#### Required work
Every line with "shadow" in it should be copied from the data.

[[ Data to process open ]]

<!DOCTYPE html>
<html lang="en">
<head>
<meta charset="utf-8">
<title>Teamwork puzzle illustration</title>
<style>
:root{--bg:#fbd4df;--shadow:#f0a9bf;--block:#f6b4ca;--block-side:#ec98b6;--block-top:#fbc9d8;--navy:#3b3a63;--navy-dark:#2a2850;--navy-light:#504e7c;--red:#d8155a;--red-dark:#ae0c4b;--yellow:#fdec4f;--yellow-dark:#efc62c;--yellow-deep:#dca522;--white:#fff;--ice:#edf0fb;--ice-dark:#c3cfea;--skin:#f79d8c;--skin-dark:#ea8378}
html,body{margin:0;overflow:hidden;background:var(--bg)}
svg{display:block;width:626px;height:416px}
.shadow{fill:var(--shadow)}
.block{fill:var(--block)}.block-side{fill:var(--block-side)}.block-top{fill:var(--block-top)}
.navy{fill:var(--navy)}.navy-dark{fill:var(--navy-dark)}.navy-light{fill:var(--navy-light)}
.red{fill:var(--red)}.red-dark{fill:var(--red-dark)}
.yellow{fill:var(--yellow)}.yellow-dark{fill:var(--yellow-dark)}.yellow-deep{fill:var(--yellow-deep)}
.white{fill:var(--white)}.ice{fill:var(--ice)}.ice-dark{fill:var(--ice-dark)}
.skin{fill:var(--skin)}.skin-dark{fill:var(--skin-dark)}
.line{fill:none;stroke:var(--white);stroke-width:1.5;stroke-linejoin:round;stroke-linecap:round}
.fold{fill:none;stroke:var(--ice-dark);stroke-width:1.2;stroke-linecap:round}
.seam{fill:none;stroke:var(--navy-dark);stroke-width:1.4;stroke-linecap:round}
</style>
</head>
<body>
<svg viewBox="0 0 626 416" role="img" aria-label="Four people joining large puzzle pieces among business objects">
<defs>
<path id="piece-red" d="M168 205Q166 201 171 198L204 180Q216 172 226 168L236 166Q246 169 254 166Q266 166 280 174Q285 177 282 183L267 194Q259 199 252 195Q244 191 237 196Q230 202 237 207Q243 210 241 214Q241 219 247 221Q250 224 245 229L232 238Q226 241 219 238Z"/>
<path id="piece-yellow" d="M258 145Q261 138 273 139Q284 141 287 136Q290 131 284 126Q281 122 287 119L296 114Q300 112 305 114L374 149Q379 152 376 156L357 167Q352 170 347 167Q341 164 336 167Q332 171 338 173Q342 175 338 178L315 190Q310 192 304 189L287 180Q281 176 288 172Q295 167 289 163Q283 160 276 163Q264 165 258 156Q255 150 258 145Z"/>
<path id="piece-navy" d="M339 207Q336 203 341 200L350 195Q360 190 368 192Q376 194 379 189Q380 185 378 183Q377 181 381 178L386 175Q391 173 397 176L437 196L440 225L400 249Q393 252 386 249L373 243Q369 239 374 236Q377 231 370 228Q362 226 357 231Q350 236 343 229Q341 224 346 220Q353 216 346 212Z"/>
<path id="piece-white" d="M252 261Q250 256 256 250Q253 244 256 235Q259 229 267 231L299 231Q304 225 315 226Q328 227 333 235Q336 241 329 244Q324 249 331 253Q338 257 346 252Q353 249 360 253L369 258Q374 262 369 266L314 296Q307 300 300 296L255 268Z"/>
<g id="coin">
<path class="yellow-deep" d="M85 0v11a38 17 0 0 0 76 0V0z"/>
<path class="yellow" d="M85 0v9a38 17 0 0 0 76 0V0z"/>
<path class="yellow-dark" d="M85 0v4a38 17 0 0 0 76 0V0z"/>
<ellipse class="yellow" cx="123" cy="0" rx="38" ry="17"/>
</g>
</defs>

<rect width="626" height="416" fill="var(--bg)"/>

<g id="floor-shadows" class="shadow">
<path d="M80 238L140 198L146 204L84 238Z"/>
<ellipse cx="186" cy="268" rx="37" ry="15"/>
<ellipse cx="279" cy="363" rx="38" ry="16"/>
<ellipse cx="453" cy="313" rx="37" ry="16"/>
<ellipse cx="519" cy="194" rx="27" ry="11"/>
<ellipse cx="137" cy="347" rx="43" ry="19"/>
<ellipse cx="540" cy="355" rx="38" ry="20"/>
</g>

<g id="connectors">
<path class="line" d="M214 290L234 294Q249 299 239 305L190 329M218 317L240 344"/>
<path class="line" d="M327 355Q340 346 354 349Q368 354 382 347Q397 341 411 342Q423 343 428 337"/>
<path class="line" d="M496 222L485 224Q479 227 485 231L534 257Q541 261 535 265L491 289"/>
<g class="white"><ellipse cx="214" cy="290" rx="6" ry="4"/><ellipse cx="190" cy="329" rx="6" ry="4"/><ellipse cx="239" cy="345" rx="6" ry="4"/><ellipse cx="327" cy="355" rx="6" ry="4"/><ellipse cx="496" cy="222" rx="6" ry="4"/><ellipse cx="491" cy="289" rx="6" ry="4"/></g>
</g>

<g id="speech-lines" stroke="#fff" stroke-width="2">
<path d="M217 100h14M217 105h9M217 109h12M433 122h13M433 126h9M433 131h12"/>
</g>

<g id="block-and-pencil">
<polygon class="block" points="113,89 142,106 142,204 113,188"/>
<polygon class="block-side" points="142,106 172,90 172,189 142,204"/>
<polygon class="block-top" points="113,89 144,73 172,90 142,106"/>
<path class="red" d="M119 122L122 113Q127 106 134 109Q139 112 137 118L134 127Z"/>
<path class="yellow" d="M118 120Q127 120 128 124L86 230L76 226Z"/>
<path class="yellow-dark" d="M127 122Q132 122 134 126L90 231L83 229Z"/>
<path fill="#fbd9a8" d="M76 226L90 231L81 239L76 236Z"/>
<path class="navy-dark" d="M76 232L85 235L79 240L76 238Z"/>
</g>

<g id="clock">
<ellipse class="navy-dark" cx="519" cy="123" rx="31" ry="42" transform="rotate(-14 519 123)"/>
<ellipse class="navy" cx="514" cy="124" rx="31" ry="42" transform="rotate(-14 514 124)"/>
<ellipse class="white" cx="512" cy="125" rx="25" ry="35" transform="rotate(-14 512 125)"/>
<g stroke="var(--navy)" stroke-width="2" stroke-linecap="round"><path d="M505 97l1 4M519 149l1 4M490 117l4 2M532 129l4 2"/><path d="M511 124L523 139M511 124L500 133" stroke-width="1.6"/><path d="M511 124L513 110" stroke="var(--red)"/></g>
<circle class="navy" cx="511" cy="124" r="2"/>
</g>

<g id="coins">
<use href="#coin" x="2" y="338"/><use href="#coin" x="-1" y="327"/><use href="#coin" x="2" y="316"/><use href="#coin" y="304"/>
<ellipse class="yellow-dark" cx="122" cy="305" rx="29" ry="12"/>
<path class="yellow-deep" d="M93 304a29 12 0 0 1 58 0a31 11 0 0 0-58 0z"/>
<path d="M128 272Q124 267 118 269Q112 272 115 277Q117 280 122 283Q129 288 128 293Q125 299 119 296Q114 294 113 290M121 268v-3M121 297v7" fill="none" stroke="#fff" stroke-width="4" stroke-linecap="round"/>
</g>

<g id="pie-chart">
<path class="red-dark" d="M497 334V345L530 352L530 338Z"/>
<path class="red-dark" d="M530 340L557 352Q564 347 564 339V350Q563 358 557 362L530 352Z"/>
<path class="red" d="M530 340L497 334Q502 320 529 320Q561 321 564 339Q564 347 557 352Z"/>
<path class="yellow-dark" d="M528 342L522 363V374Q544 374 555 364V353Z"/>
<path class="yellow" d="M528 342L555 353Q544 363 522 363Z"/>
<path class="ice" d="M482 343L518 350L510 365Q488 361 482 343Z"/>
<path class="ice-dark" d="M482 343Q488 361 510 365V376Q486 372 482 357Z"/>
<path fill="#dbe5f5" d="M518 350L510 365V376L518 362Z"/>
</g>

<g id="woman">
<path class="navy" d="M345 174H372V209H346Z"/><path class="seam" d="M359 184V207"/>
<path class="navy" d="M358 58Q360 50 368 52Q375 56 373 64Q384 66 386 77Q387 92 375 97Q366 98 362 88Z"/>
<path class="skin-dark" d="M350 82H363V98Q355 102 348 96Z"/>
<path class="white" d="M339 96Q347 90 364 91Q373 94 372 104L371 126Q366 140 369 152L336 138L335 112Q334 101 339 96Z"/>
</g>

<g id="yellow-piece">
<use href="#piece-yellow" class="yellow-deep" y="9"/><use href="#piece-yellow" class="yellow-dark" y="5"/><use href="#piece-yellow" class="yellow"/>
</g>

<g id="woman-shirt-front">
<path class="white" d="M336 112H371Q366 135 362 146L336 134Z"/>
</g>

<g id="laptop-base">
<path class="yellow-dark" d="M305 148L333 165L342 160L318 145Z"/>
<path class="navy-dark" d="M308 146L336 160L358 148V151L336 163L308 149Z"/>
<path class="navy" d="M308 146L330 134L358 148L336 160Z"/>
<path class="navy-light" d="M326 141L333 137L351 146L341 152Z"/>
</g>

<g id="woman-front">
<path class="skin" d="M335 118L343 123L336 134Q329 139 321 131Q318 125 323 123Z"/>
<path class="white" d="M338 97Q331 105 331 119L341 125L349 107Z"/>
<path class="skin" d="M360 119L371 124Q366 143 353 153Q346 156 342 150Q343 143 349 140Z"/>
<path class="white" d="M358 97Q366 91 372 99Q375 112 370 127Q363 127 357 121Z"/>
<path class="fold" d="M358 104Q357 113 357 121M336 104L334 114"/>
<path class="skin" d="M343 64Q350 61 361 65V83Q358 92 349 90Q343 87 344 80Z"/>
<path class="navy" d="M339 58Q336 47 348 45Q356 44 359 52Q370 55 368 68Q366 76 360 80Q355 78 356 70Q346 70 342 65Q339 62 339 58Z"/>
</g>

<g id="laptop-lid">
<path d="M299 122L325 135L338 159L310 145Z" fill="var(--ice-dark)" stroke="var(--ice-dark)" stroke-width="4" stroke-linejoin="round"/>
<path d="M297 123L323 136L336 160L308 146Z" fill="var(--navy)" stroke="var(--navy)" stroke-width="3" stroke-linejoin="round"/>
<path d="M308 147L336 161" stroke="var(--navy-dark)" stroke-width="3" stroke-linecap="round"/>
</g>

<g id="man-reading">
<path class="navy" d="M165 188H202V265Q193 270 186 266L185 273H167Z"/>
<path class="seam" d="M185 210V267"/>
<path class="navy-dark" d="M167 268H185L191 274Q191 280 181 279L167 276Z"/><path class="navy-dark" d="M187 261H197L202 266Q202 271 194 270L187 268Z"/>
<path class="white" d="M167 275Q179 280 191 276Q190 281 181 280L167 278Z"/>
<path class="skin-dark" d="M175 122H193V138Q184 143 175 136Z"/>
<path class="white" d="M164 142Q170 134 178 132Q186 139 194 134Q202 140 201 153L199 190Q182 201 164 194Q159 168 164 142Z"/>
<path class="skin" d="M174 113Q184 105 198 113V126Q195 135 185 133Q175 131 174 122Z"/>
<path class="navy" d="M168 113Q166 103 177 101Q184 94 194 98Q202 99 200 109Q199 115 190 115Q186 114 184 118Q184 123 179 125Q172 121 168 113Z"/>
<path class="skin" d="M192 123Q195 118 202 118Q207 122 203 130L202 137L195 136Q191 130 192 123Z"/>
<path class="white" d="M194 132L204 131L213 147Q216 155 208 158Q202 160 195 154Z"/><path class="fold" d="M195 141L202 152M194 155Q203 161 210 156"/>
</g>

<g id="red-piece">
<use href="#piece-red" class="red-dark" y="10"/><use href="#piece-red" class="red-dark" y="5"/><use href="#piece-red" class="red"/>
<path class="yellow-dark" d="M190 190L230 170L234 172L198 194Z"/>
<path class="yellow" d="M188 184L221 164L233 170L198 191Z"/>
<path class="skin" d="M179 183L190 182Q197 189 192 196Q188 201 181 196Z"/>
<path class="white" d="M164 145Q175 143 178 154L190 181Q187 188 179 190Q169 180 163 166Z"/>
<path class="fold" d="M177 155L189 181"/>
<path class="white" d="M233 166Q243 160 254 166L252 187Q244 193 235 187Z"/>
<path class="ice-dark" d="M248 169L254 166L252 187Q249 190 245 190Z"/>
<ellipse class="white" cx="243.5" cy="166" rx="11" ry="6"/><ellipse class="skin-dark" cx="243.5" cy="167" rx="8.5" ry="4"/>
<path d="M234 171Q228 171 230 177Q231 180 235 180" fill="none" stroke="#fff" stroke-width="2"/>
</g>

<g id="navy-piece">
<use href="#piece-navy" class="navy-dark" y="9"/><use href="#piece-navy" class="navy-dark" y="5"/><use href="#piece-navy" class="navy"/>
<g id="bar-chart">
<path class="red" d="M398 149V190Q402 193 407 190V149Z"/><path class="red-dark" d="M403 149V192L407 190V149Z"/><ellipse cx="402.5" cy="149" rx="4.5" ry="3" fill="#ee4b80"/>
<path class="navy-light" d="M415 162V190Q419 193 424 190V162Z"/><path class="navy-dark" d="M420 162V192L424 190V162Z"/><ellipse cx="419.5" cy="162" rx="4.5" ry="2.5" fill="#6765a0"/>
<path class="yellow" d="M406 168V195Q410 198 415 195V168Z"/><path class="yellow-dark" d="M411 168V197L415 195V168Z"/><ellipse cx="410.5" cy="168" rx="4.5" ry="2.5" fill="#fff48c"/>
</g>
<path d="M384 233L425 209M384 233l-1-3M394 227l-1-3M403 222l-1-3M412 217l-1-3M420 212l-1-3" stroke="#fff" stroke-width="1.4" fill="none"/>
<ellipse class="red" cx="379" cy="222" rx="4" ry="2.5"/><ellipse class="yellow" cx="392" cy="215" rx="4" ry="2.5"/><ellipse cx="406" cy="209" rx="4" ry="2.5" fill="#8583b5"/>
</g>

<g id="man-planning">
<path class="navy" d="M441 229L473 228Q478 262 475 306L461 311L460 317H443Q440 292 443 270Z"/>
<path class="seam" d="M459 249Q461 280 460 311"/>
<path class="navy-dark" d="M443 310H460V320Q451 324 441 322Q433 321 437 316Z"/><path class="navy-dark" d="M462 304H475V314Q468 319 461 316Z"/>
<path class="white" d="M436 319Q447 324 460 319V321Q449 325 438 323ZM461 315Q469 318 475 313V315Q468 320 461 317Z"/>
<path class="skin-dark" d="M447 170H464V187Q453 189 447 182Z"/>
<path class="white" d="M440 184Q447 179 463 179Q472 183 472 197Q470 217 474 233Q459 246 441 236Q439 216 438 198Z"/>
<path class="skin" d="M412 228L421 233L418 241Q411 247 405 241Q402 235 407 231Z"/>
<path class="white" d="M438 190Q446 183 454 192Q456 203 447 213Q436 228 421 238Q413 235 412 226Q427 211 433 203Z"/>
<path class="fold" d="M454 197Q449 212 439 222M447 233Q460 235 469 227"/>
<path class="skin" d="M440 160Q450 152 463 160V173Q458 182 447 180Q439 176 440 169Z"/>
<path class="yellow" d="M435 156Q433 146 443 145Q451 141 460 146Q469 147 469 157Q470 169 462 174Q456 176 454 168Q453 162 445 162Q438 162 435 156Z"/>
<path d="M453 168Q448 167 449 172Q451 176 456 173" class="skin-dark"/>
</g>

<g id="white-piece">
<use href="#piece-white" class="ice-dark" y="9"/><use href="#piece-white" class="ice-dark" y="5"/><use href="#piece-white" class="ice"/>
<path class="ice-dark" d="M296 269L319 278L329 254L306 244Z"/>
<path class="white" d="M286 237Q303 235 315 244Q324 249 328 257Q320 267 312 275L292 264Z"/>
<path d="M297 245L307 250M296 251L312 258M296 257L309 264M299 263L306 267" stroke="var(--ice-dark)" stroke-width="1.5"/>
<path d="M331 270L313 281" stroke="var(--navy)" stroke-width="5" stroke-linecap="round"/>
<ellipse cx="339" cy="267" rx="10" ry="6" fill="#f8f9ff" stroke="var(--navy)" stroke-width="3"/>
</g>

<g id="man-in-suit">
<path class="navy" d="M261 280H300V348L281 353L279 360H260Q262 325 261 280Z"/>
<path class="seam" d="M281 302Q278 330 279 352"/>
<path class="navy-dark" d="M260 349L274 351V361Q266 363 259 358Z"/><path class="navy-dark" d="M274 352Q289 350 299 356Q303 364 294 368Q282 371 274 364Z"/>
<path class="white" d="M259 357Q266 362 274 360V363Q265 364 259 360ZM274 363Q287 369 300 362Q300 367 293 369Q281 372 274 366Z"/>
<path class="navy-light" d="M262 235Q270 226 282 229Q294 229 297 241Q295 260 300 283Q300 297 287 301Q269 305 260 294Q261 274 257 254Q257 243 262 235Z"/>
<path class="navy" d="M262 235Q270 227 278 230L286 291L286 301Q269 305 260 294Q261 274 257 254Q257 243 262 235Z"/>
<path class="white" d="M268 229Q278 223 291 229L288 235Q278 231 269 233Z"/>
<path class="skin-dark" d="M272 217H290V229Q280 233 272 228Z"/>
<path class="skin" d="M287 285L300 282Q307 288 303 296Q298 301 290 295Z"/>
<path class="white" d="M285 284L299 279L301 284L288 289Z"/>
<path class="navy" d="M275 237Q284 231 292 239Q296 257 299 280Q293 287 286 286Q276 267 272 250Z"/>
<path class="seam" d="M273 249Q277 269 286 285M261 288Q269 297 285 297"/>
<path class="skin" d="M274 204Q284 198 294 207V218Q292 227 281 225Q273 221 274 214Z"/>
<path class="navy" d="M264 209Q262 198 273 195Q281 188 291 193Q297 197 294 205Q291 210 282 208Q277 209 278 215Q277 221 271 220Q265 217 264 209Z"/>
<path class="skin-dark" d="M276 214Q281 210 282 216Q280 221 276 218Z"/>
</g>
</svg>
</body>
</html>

[[ Data to process closed ]]

#### Task answer
:root{--bg:#fbd4df;--shadow:#f0a9bf;--block:#f6b4ca;--block-side:#ec98b6;--block-top:#fbc9d8;--navy:#3b3a63;--navy-dark:#2a2850;--navy-light:#504e7c;--red:#d8155a;--red-dark:#ae0c4b;--yellow:#fdec4f;--yellow-dark:#efc62c;--yellow-deep:#dca522;--white:#fff;--ice:#edf0fb;--ice-dark:#c3cfea;--skin:#f79d8c;--skin-dark:#ea8378}
.shadow{fill:var(--shadow)}
<g id="floor-shadows" class="shadow">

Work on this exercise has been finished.